PSE did not seem to mind being defied by San Miguel.  It continued with its stance of exemplary meekness and was content just “to request if there is a provision in the Agreement pertaining to the terms and conditions of payment of the exercise price of the shares.” And, if such provision existed, PSE was content if San Miguel were to “kindly provide the Exchange the complete information on the matter.”

Noteworthy, once more, is that PSE refrained from asking for a copy of the Option Agreement. It continued to be satisfied with being thrown, at San Miguel’s pleasure, bits and pieces about it.

On 26 January, San Miguel responded and described how the option was to be exercised. But in no uncertain terms, it told PSE  that that letter was going to be its last word on the matter. San Miguel’s Corporate Information Officer, Ferdinand K. Constantino, concluded his letter to PSE, as follows:

“With this response and our responses to the various prior requests for information and clarification of the Exchange, we deem that the Company has fully complied with the disclosure requirements of the Exchange, including Sections 1, 2 and 4.3 of the Revised Disclosure rules, in relation to the Option Agreement.”

“That’s all, folks. Now, please, shut up,” San Miguel seemed to say to PSE.

How can Rafols and Malabanan, who are the investing public’s first line of defense against the dark forces of the corporate jungle and the keeper of the gates, be permitted to take  San Miguel’s intransigence so meekly and with nary a whimper?

That’s it? No reprimand directed at Rafols and Malabanan from the PSE Board for not insisting that San Miguel show the Option Agreement itself?  That’s all?   The investing public gets from San Miguel, only what San Miguel allows it to get?
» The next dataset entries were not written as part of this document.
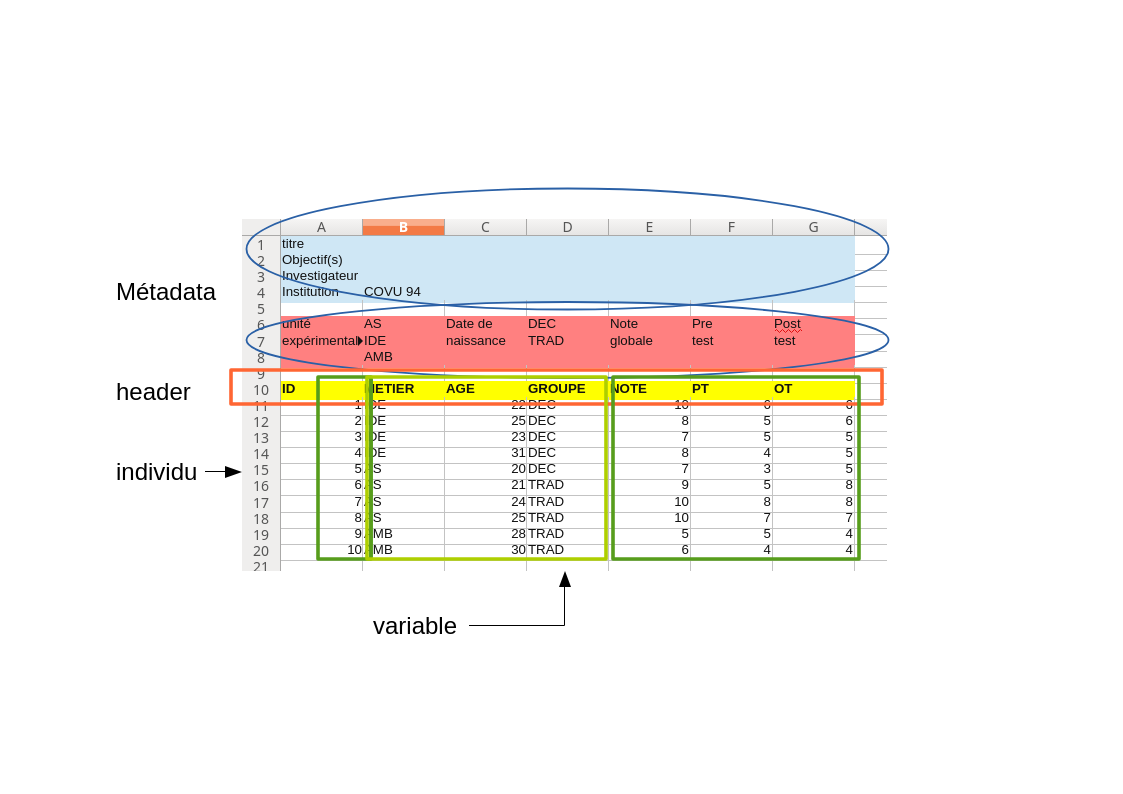
<!DOCTYPE html>
<html lang="fr">
<head>
<meta charset="utf-8">
<title>Structure d'un tableau de données</title>
<style>
:root {
  --line: #c3c3c3;
  --head: #efeeed;
  --head-line: #aaa9a8;
  --head-text: #555;
  --selected: #f37a45;
  --meta: #cfe7f5;
  --units: #ff8080;
  --header: #ffff00;
  --blue: #2a60a6;
  --orange: #ff6633;
  --green: #579d1c;
  --lime: #aecf00;
}
* { box-sizing: border-box; }
body { margin: 0; }
.canvas {
  position: relative;
  width: 1123px;
  height: 794px;
  overflow: hidden;
  background: #fff;
  color: #000;
  font-family: "Liberation Sans", Arial, sans-serif;
}
.sheet {
  position: absolute;
  left: 242px;
  top: 219px;
  width: 645px;
  height: 352px;
  overflow: hidden;
  display: grid;
  grid-template-rows: 17px repeat(21, 16.1px);
  font-size: 13.3px;
  line-height: 16px;
  color: #111;
}
.row { display: grid; grid-template-columns: 39px repeat(7, 82px) 32px; }
.row > * {
  padding: 0 1px;
  border-right: 1px solid var(--line);
  border-bottom: 1px solid var(--line);
  white-space: nowrap;
  min-width: 0;
}
.row > :last-child { border-right: 0; }
.row > b:first-child, .columns > * {
  background: var(--head);
  border-color: var(--head-line);
  color: var(--head-text);
  font: 14px/18px "Noto Sans", sans-serif;
  text-align: center;
}
.columns > * { line-height: 15px; background: linear-gradient(#f6f5f4, #e6e5e4); }
.columns > .selected {
  background: linear-gradient(#f9ae8c 0 40%, var(--selected) 45%);
  color: #fff;
  font-weight: 700;
}
.meta > span:not(:last-child) { background: var(--meta); border-color: var(--meta); }
.units > span:not(:last-child) { background: var(--units); border-color: var(--units); }
.header > span:not(:last-child) { background: var(--header); border-color: var(--header); font-weight: 700; }
.data > :nth-child(2), .data > :nth-child(4), .data > :nth-child(n+6) { text-align: right; }
.data > :nth-child(2), .data > :nth-child(4) { padding-right: 0; }
.label { position: absolute; left: 116px; font-size: 24px; line-height: 28px; }
.label-metadata { top: 278px; }
.label-header { top: 378px; }
.label-individu { top: 458px; }
.label-variable { top: 612px; left: 373px; }
.marks { position: absolute; left: 0; top: 0; }
</style>
</head>
<body>
<main class="canvas">
  <section class="sheet" aria-label="Feuille de calcul">
    <div class="row columns"><b></b><span>A</span><span class="selected">B</span><span>C</span><span>D</span><span>E</span><span>F</span><span>G</span><span></span></div>
    <div class="row meta"><b>1</b><span>titre</span><span></span><span></span><span></span><span></span><span></span><span></span><span></span></div>
    <div class="row meta"><b>2</b><span>Objectif(s)</span><span></span><span></span><span></span><span></span><span></span><span></span><span></span></div>
    <div class="row meta"><b>3</b><span>Investigateur</span><span></span><span></span><span></span><span></span><span></span><span></span><span></span></div>
    <div class="row meta"><b>4</b><span>Institution</span><span>COVU 94</span><span></span><span></span><span></span><span></span><span></span><span></span></div>
    <div class="row"><b>5</b><span></span><span></span><span></span><span></span><span></span><span></span><span></span><span></span></div>
    <div class="row units"><b>6</b><span>unité</span><span>AS</span><span>Date de</span><span>DEC</span><span>Note</span><span>Pre</span><span>Post</span><span></span></div>
    <div class="row units"><b>7</b><span>expérimental</span><span>IDE</span><span>naissance</span><span>TRAD</span><span>globale</span><span>test</span><span>test</span><span></span></div>
    <div class="row units"><b>8</b><span></span><span>AMB</span><span></span><span></span><span></span><span></span><span></span><span></span></div>
    <div class="row"><b>9</b><span></span><span></span><span></span><span></span><span></span><span></span><span></span><span></span></div>
    <div class="row header"><b>10</b><span>ID</span><span>METIER</span><span>AGE</span><span>GROUPE</span><span>NOTE</span><span>PT</span><span>OT</span><span></span></div>
    <div class="row data"><b>11</b><span>1</span><span>IDE</span><span>22</span><span>DEC</span><span>10</span><span>6</span><span>6</span><span></span></div>
    <div class="row data"><b>12</b><span>2</span><span>IDE</span><span>25</span><span>DEC</span><span>8</span><span>5</span><span>6</span><span></span></div>
    <div class="row data"><b>13</b><span>3</span><span>IDE</span><span>23</span><span>DEC</span><span>7</span><span>5</span><span>5</span><span></span></div>
    <div class="row data"><b>14</b><span>4</span><span>IDE</span><span>31</span><span>DEC</span><span>8</span><span>4</span><span>5</span><span></span></div>
    <div class="row data"><b>15</b><span>5</span><span>AS</span><span>20</span><span>DEC</span><span>7</span><span>3</span><span>5</span><span></span></div>
    <div class="row data"><b>16</b><span>6</span><span>AS</span><span>21</span><span>TRAD</span><span>9</span><span>5</span><span>8</span><span></span></div>
    <div class="row data"><b>17</b><span>7</span><span>AS</span><span>24</span><span>TRAD</span><span>10</span><span>8</span><span>8</span><span></span></div>
    <div class="row data"><b>18</b><span>8</span><span>AS</span><span>25</span><span>TRAD</span><span>10</span><span>7</span><span>7</span><span></span></div>
    <div class="row data"><b>19</b><span>9</span><span>AMB</span><span>28</span><span>TRAD</span><span>5</span><span>5</span><span>4</span><span></span></div>
    <div class="row data"><b>20</b><span>10</span><span>AMB</span><span>30</span><span>TRAD</span><span>6</span><span>4</span><span>4</span><span></span></div>
    <div class="row"><b>21</b><span></span><span></span><span></span><span></span><span></span><span></span><span></span><span></span></div>
  </section>

  <svg class="marks" width="1123" height="794" viewBox="0 0 1123 794" fill="none" aria-hidden="true">
    <path class="overflow-arrow" d="M358 336L363 341L358 346Z" fill="#111"/>
    <path class="spelling" d="M775 331q1.5 -3 3 0t3 0t3 0t3 0t3 0t3 0t3 0t3 0t3 0" stroke="#e01010"/>
    <g class="metadata-rings" stroke="var(--blue)" stroke-width="1.8">
      <ellipse cx="567.5" cy="249" rx="321" ry="60.5"/>
      <ellipse cx="567.5" cy="340" rx="321" ry="38"/>
    </g>
    <g class="frames" stroke-width="3.6" stroke-linejoin="round">
      <rect x="231" y="370" width="651" height="34" stroke="var(--orange)"/>
      <rect x="318" y="377" width="53" height="182" stroke="var(--green)"/>
      <rect x="367" y="377" width="239" height="182" stroke="var(--lime)"/>
      <path d="M371 379V557" stroke="var(--green)"/>
      <rect x="613" y="377" width="246" height="182" stroke="var(--green)"/>
    </g>
    <g class="arrows" stroke="#000">
      <path d="M205 471.5H228M469 625.5H564.5V585"/>
      <path d="M242 472L225 466V478ZM565 571L559 587H571Z" fill="#000" stroke="none"/>
    </g>
  </svg>

  <div class="label label-metadata">Métadata</div>
  <div class="label label-header">header</div>
  <div class="label label-individu">individu</div>
  <div class="label label-variable">variable</div>
</main>
</body>
</html>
The state of affairs is not acceptable.  With due apologies to Marcellus of Shakespeare’s Macbeth, something is rotten in the state of the Exchange.